Dataset extract START
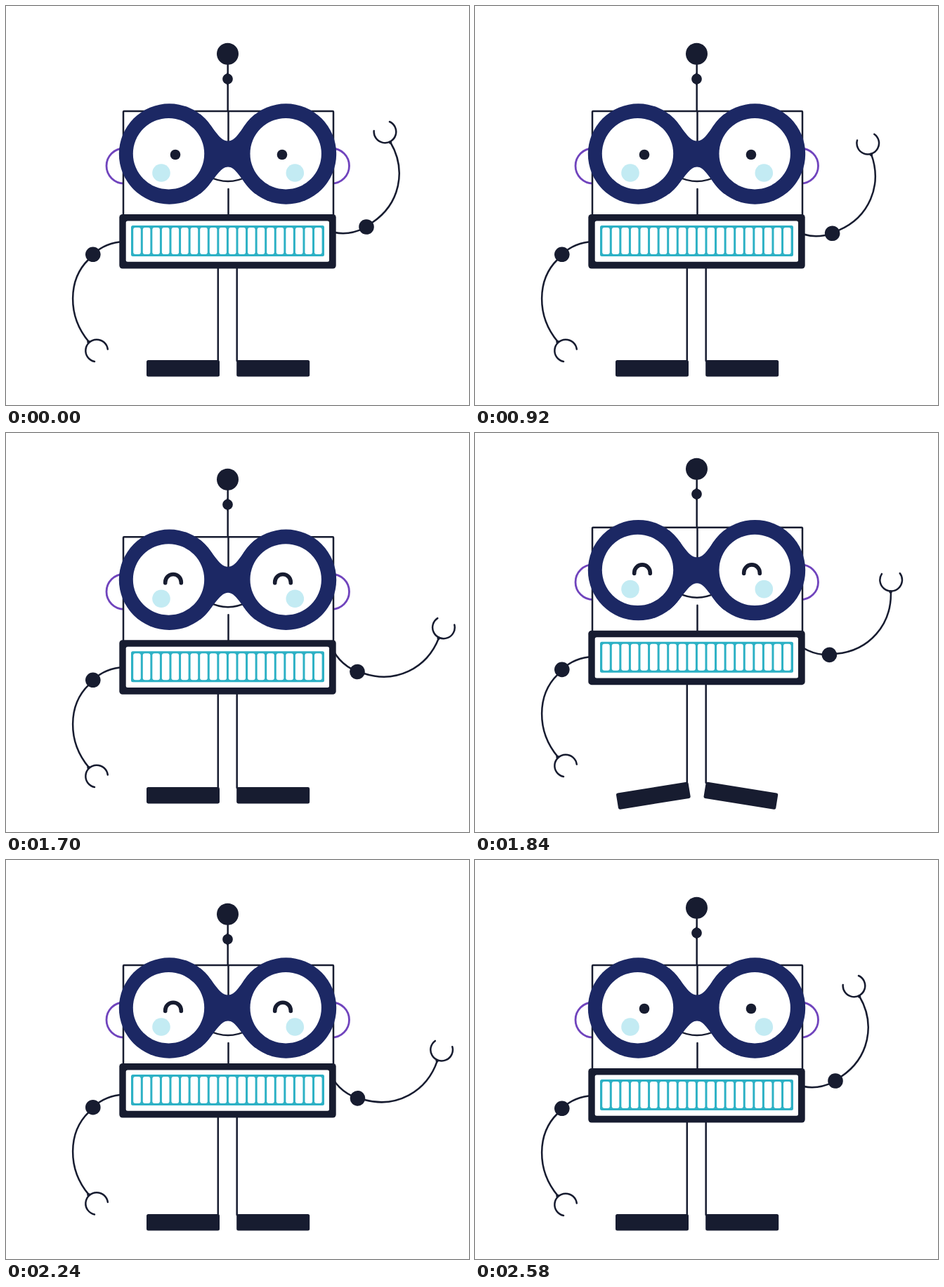
Write an HTML page that moves like this. It is 659 px wide and 569 px high and loops after 2.6 s.

```html
<!DOCTYPE html>
<html lang="en">
<head>
<meta charset="utf-8">
<title>Waving robot</title>
<style>
  html, body { margin: 0; width: 100%; height: 100%; overflow: hidden; background: #fff; }
  svg { display: block; width: 100%; height: 100%; }
  .line { fill: none; stroke: #171c30; stroke-width: 2.5; stroke-linecap: round; }
  .dark { fill: #171c30; }
  .navy { fill: #1c2864; }
  .ear { fill: #fff; stroke: #7044bd; stroke-width: 2.8; }
  .cheek { fill: #c3ebf3; }
  .cyan { fill: #2db1c5; }
  .white { fill: #fff; }
  .smile { fill: none; stroke: #171c30; stroke-width: 5.6; stroke-linecap: round; }
</style>
</head>
<body>
<svg viewBox="0 0 659 569">
  <g id="antenna">
    <path class="line" d="M315.7 68V150"/>
    <path class="dark" d="M315.5 94L322 103.5L315.5 114L309 103.5Z"/>
    <circle class="dark" cx="315.5" cy="104" r="7.4"/>
    <circle class="dark" cx="315.5" cy="68.2" r="15.5"/>
  </g>

  <g id="head">
    <circle class="ear" cx="168" cy="228" r="25"/>
    <circle class="ear" cx="463.5" cy="228" r="25"/>
    <rect class="line" x="167" y="150" width="299" height="160" rx="1" style="fill:#fff"/>
    <path class="line" d="M316.5 150V215M316.5 261V310M288 243Q316 257 344 243"/>
    <g class="navy">
      <circle cx="232.5" cy="211" r="71.7"/>
      <circle cx="398.5" cy="211" r="71.7"/>
      <path d="M276 154C294 168 302 192.5 316 192.5S337 168 355 154V268C337 254 329 229.5 316 229.5S294 254 276 268Z"/>
    </g>
    <circle class="white" cx="231.5" cy="210.7" r="50.7"/>
    <circle class="white" cx="398.2" cy="210.7" r="50.7"/>
    <circle class="cheek" cx="221" cy="238" r="12.8"/>
    <circle class="cheek" cx="411.3" cy="238" r="12.8"/>
    <g id="open" class="dark">
      <ellipse class="pupil" cx="241" cy="212" rx="7.3" ry="7.3"/>
      <ellipse class="pupil" cx="393" cy="212" rx="7.3" ry="7.3"/>
    </g>
    <path id="happy" class="smile" d="M226.7 215.5V214.5A11.3 11.3 0 0 1 249.3 214.5V215.5M382.7 215.5V214.5A11.3 11.3 0 0 1 405.3 214.5V215.5"/>
  </g>

  <g id="armL">
    <path class="line" d="M168 336Q142 337 124 354M118 361C88 390 87 442 118 479M144.8 489.5A15.8 15.8 0 1 0 126 507"/>
    <circle class="dark" cx="123.8" cy="354.3" r="10.8"/>
    <circle class="dark" cx="117.5" cy="479" r="2.3"/>
  </g>

  <!-- elbow at the origin -->
  <g id="armR">
    <path class="line" d="M-58 4Q-29 16 0 0M8 -6C47 -32 58 -80 34 -121M33 -150A15.8 15.8 0 1 1 10.7 -137"/>
    <circle class="dark" r="10.8"/>
    <circle class="dark" cx="34" cy="-120.5" r="2.3"/>
  </g>

  <path id="legs" class="line"/>
  <rect id="footL" class="dark" x="200" y="505" width="104" height="23.5" rx="2.5"/>
  <rect id="footR" class="dark" x="328.2" y="505" width="104" height="23.5" rx="2.5"/>

  <g id="panel">
    <rect class="dark" x="161.3" y="297" width="308.4" height="77.5" rx="4.5"/>
    <rect class="white" x="170.7" y="306.5" width="289.3" height="58.3" rx="2.5"/>
    <rect class="cyan" x="178" y="313" width="275" height="44" rx="2.5"/>
    <g id="bars" class="white"></g>
  </g>
</svg>

<script>
  const LOOP = 2600;
  const $ = id => document.getElementById(id);
  const pupils = document.querySelectorAll('.pupil');
  const set = (id, value) => $(id).setAttribute('transform', value);
  const ramp = (t, a, b) => Math.min(1, Math.max(0, (t - a) / (b - a)));
  const swell = x => Math.sin(x * Math.PI / 2) ** 2;
  const bump = (t, a, b) => Math.sin(Math.PI * ramp(t, a, b));

  for (let i = 0; i < 20; i++) {
    const bar = document.createElementNS('http://www.w3.org/2000/svg', 'rect');
    const box = { x: 181.2 + i * 13.57, y: 316, width: 10.6, height: 38, rx: 3 };
    for (const k in box) bar.setAttribute(k, box[k]);
    $('bars').append(bar);
  }

  // eased take-off, then a fall under gravity
  const hop = (t, start, top, land) =>
    swell(ramp(t, start, top)) * (1 - ramp(t, top, land) ** 2);

  function draw(t) {
    const rise = -27 * hop(t, 1640, 2010, 2210);
    const limbRise = -27 * hop(t, 1640, 1985, 2200);
    const recoil = bump(t, 2195, 2330);

    const headY = rise;
    const panelY = rise - 8 * recoil;
    const armY = limbRise - 1.8 * recoil;
    const antennaY = limbRise + 10.3 * recoil;

    const sway = -17.3 * swell(2 * ramp(t, 0, 840));
    set('antenna', `translate(0 ${antennaY}) rotate(${sway} 316 150)`);
    set('head', `translate(0 ${headY})`);
    set('panel', `translate(0 ${panelY})`);
    set('armL', `translate(0 ${armY})`);

    // three waves; the elbow leads the forearm
    const wave = swell(6 * ramp(t, 835, 2575));
    const lead = wave ** 0.68;
    set('armR', `translate(${513 - 13 * lead} ${315 + 27.5 * lead + armY}) rotate(${51.8 * wave})`);

    const kick = hop(t, 1690, 2010, 2210);
    const lift = -16 * kick, tilt = 20 * kick, spread = 1.5 * kick;
    set('footL', `translate(${-spread} ${lift}) rotate(${-tilt} 302 505)`);
    set('footR', `translate(${spread} ${lift}) rotate(${tilt} 330 505)`);
    const hip = 360 + panelY, ankle = 506 + lift;
    $('legs').setAttribute('d', `M301.8 ${hip}V${ankle}M328.7 ${hip}V${ankle}`);

    const happy = t >= 1640 && t < 2420;
    $('happy').style.display = happy ? '' : 'none';
    $('open').style.display = happy ? 'none' : '';
    const blink = 0.9 * swell(2 * ramp(t, 380, 550));
    pupils.forEach(p => p.setAttribute('ry', 7.3 * (1 - blink)));
  }

  function tick() {
    draw(performance.now() % LOOP);
    requestAnimationFrame(tick);
  }
  tick();
</script>
</body>
</html>
```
Dataset extract END
◆ Problem
Among the entries, count how many lines hold the string "fill", then state only that number.

◆ Answer for this exercise
9